### REQUIREMENT
Filter the lines below, keeping each one that holds "userSpaceOnUse".

### DATA SHOWN
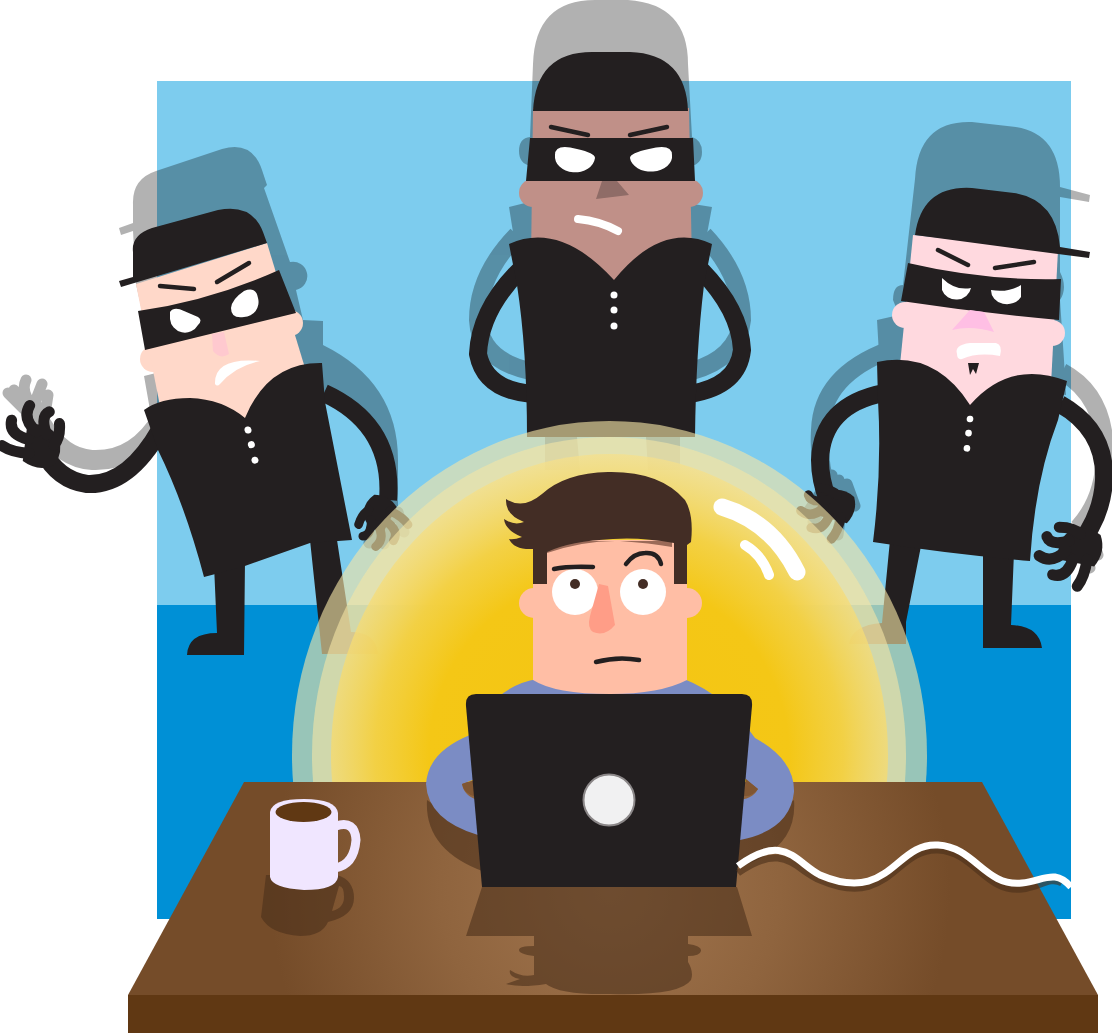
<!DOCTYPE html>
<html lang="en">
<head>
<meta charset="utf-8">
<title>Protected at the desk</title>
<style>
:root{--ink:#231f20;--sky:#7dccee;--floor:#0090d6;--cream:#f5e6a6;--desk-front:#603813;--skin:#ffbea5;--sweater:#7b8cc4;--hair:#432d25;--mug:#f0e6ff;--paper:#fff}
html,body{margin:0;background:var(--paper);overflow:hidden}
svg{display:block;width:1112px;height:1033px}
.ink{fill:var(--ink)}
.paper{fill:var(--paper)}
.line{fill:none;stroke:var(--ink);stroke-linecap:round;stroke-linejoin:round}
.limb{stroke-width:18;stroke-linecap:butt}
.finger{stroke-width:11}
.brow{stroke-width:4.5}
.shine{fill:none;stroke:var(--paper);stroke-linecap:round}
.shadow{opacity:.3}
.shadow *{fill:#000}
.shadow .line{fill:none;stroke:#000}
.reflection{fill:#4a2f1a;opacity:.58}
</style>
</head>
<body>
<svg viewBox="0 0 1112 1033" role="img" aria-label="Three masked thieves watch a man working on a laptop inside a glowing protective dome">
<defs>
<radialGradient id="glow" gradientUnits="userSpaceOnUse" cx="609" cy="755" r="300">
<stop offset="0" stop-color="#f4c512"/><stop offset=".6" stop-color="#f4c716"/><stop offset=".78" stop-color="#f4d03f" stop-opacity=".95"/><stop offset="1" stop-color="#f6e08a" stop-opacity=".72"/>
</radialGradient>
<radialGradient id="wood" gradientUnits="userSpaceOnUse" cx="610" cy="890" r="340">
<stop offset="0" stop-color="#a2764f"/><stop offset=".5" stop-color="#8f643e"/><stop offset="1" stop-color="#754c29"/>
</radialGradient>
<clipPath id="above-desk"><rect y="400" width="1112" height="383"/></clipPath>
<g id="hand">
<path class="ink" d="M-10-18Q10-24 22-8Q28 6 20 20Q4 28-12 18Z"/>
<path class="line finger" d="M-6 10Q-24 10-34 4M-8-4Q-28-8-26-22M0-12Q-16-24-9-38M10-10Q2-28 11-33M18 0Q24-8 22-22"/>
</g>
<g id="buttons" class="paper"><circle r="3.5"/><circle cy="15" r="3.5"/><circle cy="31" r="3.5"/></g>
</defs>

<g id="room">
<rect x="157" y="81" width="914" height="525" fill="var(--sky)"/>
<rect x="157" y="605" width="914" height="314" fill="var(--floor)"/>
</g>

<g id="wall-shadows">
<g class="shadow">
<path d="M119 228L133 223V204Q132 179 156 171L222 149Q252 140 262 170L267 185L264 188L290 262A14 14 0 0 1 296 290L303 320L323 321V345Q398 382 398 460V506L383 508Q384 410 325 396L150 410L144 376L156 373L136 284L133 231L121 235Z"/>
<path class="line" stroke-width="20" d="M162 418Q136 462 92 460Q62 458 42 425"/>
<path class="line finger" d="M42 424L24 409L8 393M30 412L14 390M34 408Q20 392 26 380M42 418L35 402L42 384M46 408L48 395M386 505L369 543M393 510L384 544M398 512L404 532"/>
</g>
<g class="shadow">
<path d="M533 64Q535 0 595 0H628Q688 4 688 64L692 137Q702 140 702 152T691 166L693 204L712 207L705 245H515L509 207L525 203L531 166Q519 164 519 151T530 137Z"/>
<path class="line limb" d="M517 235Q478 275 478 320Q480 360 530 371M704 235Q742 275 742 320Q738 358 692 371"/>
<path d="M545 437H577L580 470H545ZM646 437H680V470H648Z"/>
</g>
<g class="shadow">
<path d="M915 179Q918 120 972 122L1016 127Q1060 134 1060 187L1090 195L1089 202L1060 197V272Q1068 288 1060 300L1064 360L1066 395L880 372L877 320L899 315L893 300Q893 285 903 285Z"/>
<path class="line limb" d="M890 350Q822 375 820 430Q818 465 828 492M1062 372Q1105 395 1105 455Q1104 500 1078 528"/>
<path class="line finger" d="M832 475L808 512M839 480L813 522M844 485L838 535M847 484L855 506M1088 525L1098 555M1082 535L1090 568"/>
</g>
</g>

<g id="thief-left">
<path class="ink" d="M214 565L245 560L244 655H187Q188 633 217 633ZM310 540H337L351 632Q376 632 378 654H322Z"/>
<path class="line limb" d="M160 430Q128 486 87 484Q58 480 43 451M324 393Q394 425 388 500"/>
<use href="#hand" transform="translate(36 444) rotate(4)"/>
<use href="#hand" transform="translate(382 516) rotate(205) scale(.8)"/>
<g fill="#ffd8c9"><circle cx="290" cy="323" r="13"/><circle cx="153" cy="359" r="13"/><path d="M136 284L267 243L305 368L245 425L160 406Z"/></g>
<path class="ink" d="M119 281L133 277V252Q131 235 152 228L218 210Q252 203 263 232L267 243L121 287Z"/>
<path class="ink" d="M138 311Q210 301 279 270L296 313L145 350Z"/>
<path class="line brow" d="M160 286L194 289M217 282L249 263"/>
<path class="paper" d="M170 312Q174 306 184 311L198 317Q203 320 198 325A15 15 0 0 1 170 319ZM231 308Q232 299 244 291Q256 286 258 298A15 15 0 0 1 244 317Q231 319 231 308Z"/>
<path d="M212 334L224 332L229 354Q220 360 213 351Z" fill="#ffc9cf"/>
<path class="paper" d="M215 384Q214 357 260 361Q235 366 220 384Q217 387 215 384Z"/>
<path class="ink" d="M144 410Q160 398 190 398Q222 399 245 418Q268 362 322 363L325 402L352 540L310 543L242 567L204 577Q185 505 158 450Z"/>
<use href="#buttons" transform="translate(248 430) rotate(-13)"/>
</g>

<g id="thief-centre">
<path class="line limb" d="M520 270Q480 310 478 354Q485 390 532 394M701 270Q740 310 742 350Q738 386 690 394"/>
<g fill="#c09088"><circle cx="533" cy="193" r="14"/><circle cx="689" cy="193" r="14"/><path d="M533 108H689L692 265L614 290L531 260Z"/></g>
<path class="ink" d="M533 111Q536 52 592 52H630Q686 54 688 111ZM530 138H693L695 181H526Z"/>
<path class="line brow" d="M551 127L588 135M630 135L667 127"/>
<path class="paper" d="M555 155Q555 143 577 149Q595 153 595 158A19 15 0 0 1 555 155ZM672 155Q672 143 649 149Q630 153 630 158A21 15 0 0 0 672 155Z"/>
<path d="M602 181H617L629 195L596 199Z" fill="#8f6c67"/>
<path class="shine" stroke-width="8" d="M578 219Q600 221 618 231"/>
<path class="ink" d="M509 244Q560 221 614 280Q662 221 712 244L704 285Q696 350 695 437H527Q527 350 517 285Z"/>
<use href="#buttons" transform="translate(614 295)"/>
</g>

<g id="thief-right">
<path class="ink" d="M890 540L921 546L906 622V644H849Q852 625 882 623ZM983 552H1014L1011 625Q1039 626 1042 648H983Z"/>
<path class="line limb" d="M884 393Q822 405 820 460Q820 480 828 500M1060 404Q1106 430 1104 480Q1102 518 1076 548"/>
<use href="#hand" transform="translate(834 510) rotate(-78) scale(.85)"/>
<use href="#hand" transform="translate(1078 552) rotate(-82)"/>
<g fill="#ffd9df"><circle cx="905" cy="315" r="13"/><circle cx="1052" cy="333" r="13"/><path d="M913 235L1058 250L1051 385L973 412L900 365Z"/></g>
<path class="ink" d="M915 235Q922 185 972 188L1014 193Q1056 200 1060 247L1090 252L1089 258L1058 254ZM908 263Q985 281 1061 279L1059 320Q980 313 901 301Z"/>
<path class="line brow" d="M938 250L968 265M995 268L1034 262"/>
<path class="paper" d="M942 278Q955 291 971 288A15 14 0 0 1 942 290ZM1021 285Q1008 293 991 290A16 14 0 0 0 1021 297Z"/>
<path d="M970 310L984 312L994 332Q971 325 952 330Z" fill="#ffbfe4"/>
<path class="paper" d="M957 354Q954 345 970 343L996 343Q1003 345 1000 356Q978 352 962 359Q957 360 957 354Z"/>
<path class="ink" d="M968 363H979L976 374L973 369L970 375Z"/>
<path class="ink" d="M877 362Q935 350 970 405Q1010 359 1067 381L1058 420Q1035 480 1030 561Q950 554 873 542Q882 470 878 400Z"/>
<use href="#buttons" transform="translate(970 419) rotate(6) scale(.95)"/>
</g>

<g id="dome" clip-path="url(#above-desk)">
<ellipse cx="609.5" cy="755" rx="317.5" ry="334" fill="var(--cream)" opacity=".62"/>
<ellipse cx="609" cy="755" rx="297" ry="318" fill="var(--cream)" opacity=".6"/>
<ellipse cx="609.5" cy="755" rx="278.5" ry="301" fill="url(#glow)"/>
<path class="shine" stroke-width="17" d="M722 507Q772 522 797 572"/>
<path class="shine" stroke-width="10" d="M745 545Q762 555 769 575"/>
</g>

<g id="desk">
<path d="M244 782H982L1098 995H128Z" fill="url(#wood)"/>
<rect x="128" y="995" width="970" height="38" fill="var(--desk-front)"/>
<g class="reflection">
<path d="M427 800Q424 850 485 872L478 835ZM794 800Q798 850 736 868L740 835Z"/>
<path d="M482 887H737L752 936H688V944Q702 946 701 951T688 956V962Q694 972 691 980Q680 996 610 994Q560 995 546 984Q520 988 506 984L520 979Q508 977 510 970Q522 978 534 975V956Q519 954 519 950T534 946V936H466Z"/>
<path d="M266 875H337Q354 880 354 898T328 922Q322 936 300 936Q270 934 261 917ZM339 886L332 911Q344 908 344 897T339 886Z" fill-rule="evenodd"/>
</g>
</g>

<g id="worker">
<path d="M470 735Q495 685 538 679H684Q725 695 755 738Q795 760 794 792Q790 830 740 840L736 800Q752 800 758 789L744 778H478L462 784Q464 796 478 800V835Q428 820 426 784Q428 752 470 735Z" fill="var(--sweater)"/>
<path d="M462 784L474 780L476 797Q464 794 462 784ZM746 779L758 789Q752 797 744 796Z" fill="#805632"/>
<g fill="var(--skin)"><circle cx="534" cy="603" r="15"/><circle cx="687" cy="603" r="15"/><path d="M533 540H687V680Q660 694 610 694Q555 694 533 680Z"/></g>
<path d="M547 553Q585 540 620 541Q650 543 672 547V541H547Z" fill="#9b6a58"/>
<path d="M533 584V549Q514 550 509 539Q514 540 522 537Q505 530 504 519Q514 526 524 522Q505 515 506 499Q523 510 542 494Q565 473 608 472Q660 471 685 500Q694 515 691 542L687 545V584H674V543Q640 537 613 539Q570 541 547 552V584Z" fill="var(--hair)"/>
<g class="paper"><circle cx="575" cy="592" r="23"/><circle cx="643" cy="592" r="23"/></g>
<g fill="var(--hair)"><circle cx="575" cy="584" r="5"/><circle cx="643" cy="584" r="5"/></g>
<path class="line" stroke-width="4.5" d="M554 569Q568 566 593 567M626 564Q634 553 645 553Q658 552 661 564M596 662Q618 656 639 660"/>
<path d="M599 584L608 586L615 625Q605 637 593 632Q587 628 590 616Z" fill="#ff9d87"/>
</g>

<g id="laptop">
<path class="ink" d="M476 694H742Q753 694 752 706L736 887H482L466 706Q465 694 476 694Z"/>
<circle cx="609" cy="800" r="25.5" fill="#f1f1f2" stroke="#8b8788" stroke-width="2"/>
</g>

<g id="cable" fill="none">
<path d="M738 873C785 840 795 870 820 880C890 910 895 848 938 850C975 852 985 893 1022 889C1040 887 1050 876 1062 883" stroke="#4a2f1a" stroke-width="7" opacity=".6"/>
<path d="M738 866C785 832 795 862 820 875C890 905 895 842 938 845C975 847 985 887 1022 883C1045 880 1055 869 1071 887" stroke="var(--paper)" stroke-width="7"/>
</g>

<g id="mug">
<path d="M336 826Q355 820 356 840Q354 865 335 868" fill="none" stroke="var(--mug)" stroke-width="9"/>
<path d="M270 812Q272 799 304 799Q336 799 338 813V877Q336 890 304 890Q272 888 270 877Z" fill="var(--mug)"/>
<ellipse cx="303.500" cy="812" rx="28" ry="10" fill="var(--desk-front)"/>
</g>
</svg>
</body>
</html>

### SOLUTION TO THE EXERCISE
<radialGradient id="glow" gradientUnits="userSpaceOnUse" cx="609" cy="755" r="300">
<radialGradient id="wood" gradientUnits="userSpaceOnUse" cx="610" cy="890" r="340">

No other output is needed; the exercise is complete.